During our Stewardship series last month entitled “How Will You Measure Your Life?” I challenged you, members of this congregation, to make a tangible difference in the lives of the people around you. To be clear, this idea was not my own original thought, but something I heard about and decided to share with all of you.
The idea goes like this. The first thing we need is three objects that might fit in a pocket. I suggested three pennies because they are available and inexpensive. For me, I’m using three guitar picks. Feel free to express yourselves, but be sure it’s something you’re willing to carry with you! Once you have these with you, look for ways to show love and care to someone. One example might be to notice if a co-worker or friend is having a difficult day and offer to take a few minutes for coffee and conversation. The possibilities are endless! But be sure you take some time to express this care. Try to aim for at least ten minutes.
When you’ve done this, move your penny (or other small object) from one of your pockets to the other as a sign that you’ve shown care to someone. And the reason to carry three pennies is to help you to do this three times in a week. And the challenge is to do this every week for a full year. If you’re able to reach this goal, you have the potential to touch 156 lives in positive ways over the course of the year. And if we all do this, our congregation has the potential to touch more than 20,000 lives!
But there’s something else. Not only do we have the opportunity to touch lives, we may find that our lives are touched as well. An acquaintance I met years ago in Seminary posted a story on Facebook that I’d like to share with you (with his permission). Here is his full story:
On my way home from work, I decided to stop at a McDonald’s to get a Southwest Chicken Salad and after pulling up and getting out of my car, I see a man on his knees searching for something on the ground. I asked him if he needed help with anything and he said that he needed to find his cane because he was blind. I saw it about fifteen feet away and picked it up and brought it to him. When I gave it to him he told me that a teenager kicked it out of his hand and threw it across the parking lot after asking for help. I told him how awful that was and asked him if he was going to get food. He said he was and he said he was going in there to wait for someone because he didn’t want to be in the cold. I asked if I could buy him dinner and he excitedly said yes.

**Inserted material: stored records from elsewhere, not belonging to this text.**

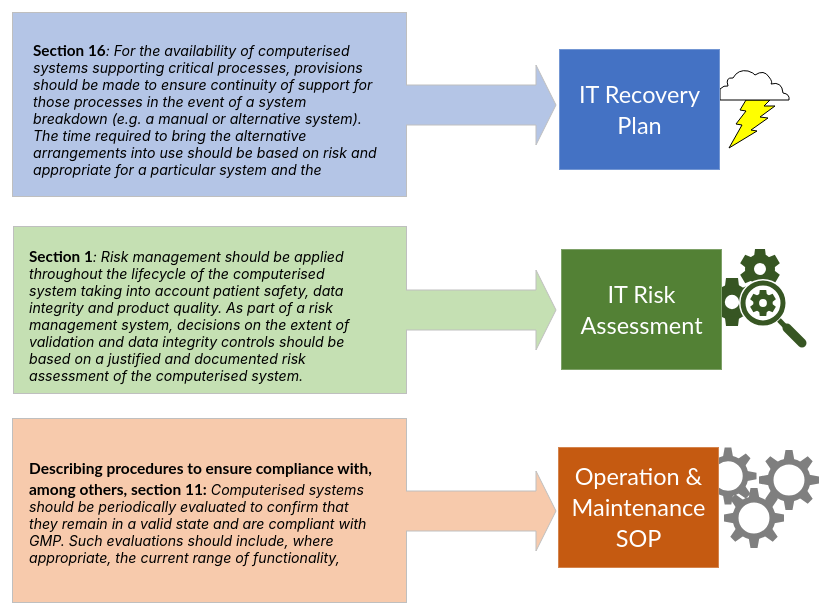
<!DOCTYPE html>
<html lang="en">
<head>
<meta charset="utf-8">
<title>Computerised system requirements and documents</title>
<style>
:root {
  --blue-light: #b4c5e6; --blue: #4472c4;
  --green-light: #c5e0b3; --green: #538135;
  --orange-light: #f7caac; --orange: #c55a11;
  --edge: #bfbfbf;
}
* { box-sizing: border-box; margin: 0; }
body { width: 831px; height: 615px; overflow: hidden; background: #fff; color: #000; }
.diagram {
  width: 831px; height: 615px; padding: 13px 0 0 13px;
  display: grid; grid-template-rows: 184px 168px 184px; row-gap: 29px; align-content: start;
}
.row { display: flex; align-items: center; }
.recovery { --light: var(--blue-light); --strong: var(--blue); --gap: 2px; --shift: 4.5px; }
.risk { --light: var(--green-light); --strong: var(--green); --gap: 4px; --shift: -0.5px; }
.operation { --light: var(--orange-light); --strong: var(--orange); --gap: 1px; --shift: -3.5px; margin-top: -4px; height: 184px; }
.requirement {
  flex: none; align-self: flex-start; width: 395px; height: 185px; margin: -1px 0 0 -1px; padding: 29px 0 0 20px;
  background: var(--light); border: 1px solid var(--edge);
}
.risk .requirement { width: 394px; height: 168px; margin: 0; padding: 21px 0 0 15px; }
.operation .requirement { padding: 41px 0 0 16px; }
.requirement p { white-space: nowrap; font: italic 14.12px/17px Inter, sans-serif; }
.requirement strong { font: bold 15.3px/0 Lato, sans-serif; }
.operation strong { font-size: 15.5px; }
.requirement .lead { display: block; height: 21px; }
.arrow { flex: none; position: relative; width: 152px; height: 82px; margin-left: -2px; color: var(--light); }
.document {
  flex: none; position: relative; top: var(--shift); width: 161px; height: 121px; margin-left: var(--gap);
  display: flex; align-items: center; justify-content: center; text-align: center;
  background: var(--strong); border: 1px solid rgba(255,255,255,.25); color: #fff;
}
.document h2 { font: 400 23.5px/30.7px Lato, sans-serif; white-space: nowrap; }
.icon { flex: none; position: relative; top: var(--shift); width: 108px; height: 121px; }
</style>
</head>
<body>
<svg width="0" height="0" style="position:absolute" aria-hidden="true">
  <defs>
    <g id="arrow-shape">
      <polygon points="0,21 131,21 131,1 151,41 131,81 131,61 0,61" fill="currentColor"/>
      <polyline points="1,21 131,21 131,1 151,41 131,81 131,61 1,61" fill="none" stroke="#bfbfbf"/>
    </g>
    <path id="teeth" d="M-5.5 -19L-3.5 -30H3.5L5.5 -19ZM-5.5 19L-3.5 30H3.5L5.5 19Z"/>
    <g id="gear-eight">
      <circle r="18.5" fill="none" stroke="currentColor" stroke-width="6"/>
      <g fill="currentColor">
        <use href="#teeth"/><use href="#teeth" transform="rotate(45)"/>
        <use href="#teeth" transform="rotate(90)"/><use href="#teeth" transform="rotate(135)"/>
      </g>
    </g>
    <path id="blunt-teeth" d="M-6 -12L-5 -20H5L6 -12ZM-6 12L-5 20H5L6 12Z"/>
    <g id="gear-six">
      <circle r="10.5" fill="none" stroke="currentColor" stroke-width="9"/>
      <g fill="currentColor">
        <use href="#blunt-teeth"/><use href="#blunt-teeth" transform="rotate(60)"/>
        <use href="#blunt-teeth" transform="rotate(120)"/>
      </g>
    </g>
  </defs>
</svg>

<main class="diagram">
  <section class="row recovery">
    <div class="requirement">
      <p><strong>Section 16</strong>: For the availability of computerised<br>systems supporting critical processes, provisions<br>should be made to ensure continuity of support for<br>those processes in the event of a system<br>breakdown (e.g. a manual or alternative system).<br>The time required to bring the alternative<br>arrangements into use should be based on risk and<br>appropriate for a particular system and the</p>
    </div>
    <svg class="arrow" viewBox="0 0 152 82" aria-hidden="true"><use href="#arrow-shape"/></svg>
    <div class="document"><h2>IT Recovery<br>Plan</h2></div>
    <svg class="icon" viewBox="720 49 108 121" role="img" aria-label="Storm cloud with lightning">
      <polygon points="746,100 740,110 746,111 736,124 742,125 729,148 757,131 751,130 768,118 760,117 775,106 764,106 770,100" fill="#ff0" stroke="#000"/>
      <path d="M720 100V89Q724 85 728 86Q725 77 733 78Q738 69 748 71Q754 73 755 75Q764 69 769 77Q773 82 771 84Q782 81 783 93Q790 94 789 100Z" fill="#fff" stroke="#000"/>
    </svg>
  </section>

  <section class="row risk">
    <div class="requirement">
      <p><strong>Section 1</strong>: Risk management should be applied<br>throughout the lifecycle of the computerised<br>system taking into account patient safety, data<br>integrity and product quality. As part of a risk<br>management system, decisions on the extent of<br>validation and data integrity controls should be<br>based on a justified and documented risk<br>assessment of the computerised system.</p>
    </div>
    <svg class="arrow" viewBox="0 0 152 82" aria-hidden="true"><use href="#arrow-shape"/></svg>
    <div class="document"><h2>IT Risk<br>Assessment</h2></div>
    <svg class="icon" viewBox="722 249 108 121" color="#375623" role="img" aria-label="Gears under a magnifying glass">
      <use href="#gear-six" transform="translate(760 269)"/>
      <use href="#gear-six" transform="translate(732 302) scale(1.2)"/>
      <circle cx="763" cy="303" r="24" fill="#fff"/>
      <path d="M779 320L801 343" stroke="currentColor" stroke-width="5"/>
      <path d="M787 328L802 343" stroke="currentColor" stroke-width="9" stroke-linecap="round"/>
      <circle cx="763" cy="303" r="20" fill="#fff" stroke="currentColor" stroke-width="5"/>
      <use href="#gear-six" transform="translate(763 303) scale(.65)"/>
    </svg>
  </section>

  <section class="row operation">
    <div class="requirement">
      <p><span class="lead"><strong>Describing procedures to ensure compliance with,</strong></span><strong>among others, section 11:</strong> Computerised systems<br>should be periodically evaluated to confirm that<br>they remain in a valid state and are compliant with<br>GMP. Such evaluations should include, where<br>appropriate, the current range of functionality,</p>
    </div>
    <svg class="arrow" viewBox="0 0 152 82" aria-hidden="true"><use href="#arrow-shape"/></svg>
    <div class="document"><h2>Operation &amp;<br>Maintenance<br>SOP</h2></div>
    <svg class="icon" viewBox="719 447 108 121" color="#7f7f7f" role="img" aria-label="Three meshing gears">
      <use href="#gear-eight" transform="translate(728 476) scale(.95)"/>
      <use href="#gear-eight" transform="translate(789 480)"/>
      <use href="#gear-eight" transform="translate(754 518)"/>
    </svg>
  </section>
</main>
</body>
</html>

After buying food we sat down and he asked me how old I was. I told him I was 31. He asked me if I studied in school and told him I was getting a masters degree in counseling but had a masters in theology as well. I said to him, “You don’t have to respond to this but I would love to hear about what being blind has been like for you.”
“I wasn’t born blind. I went blind. I had to learn how to adjust my life in every single way from how I tied my shoes, to eating, to transportation and my living situation. All of that aside, I now feel less blind than when I had sight. Just because you have eyes doesn’t mean you see life clearly. That young man who kicked my cane out of my hands, he is blind. Cruelty and hate blinds you, love allows you to see. When you mistreat others, you close your eyes to them. When you love someone, you take time to see them. You saw me today and that’s how I know love is in you. Love heals our eyes. When we are seen, we open our eyes and can see. When we listen to others, we give them a voice. You are giving me a voice right now. I see the world more clearly now. I know the pain of not being seen and heard made me close my eyes to the world. I know being seen has made me want to love more people and take the time to notice them. Love opens our eyes. Hate closes them. I love when Gandhi said that an eye for an eye leaves the whole world blind.”
“That’s really powerful stuff!” I said to him.
“The world is blind because it is so scared and angry. We need the love right now. That’s the truth!”
Shortly after saying that, a man came in calling his name and helped him leave the place so he could get home. What he didn’t know was how much his words were much needed for me because of a life struggle that I have been dealing with for the last month. God meets us in mysterious and strange ways.
Friends, remember that our call to transform the world usually leads to our own transformation as well. May we continue to meet God in mysterious and strange and wonderful ways.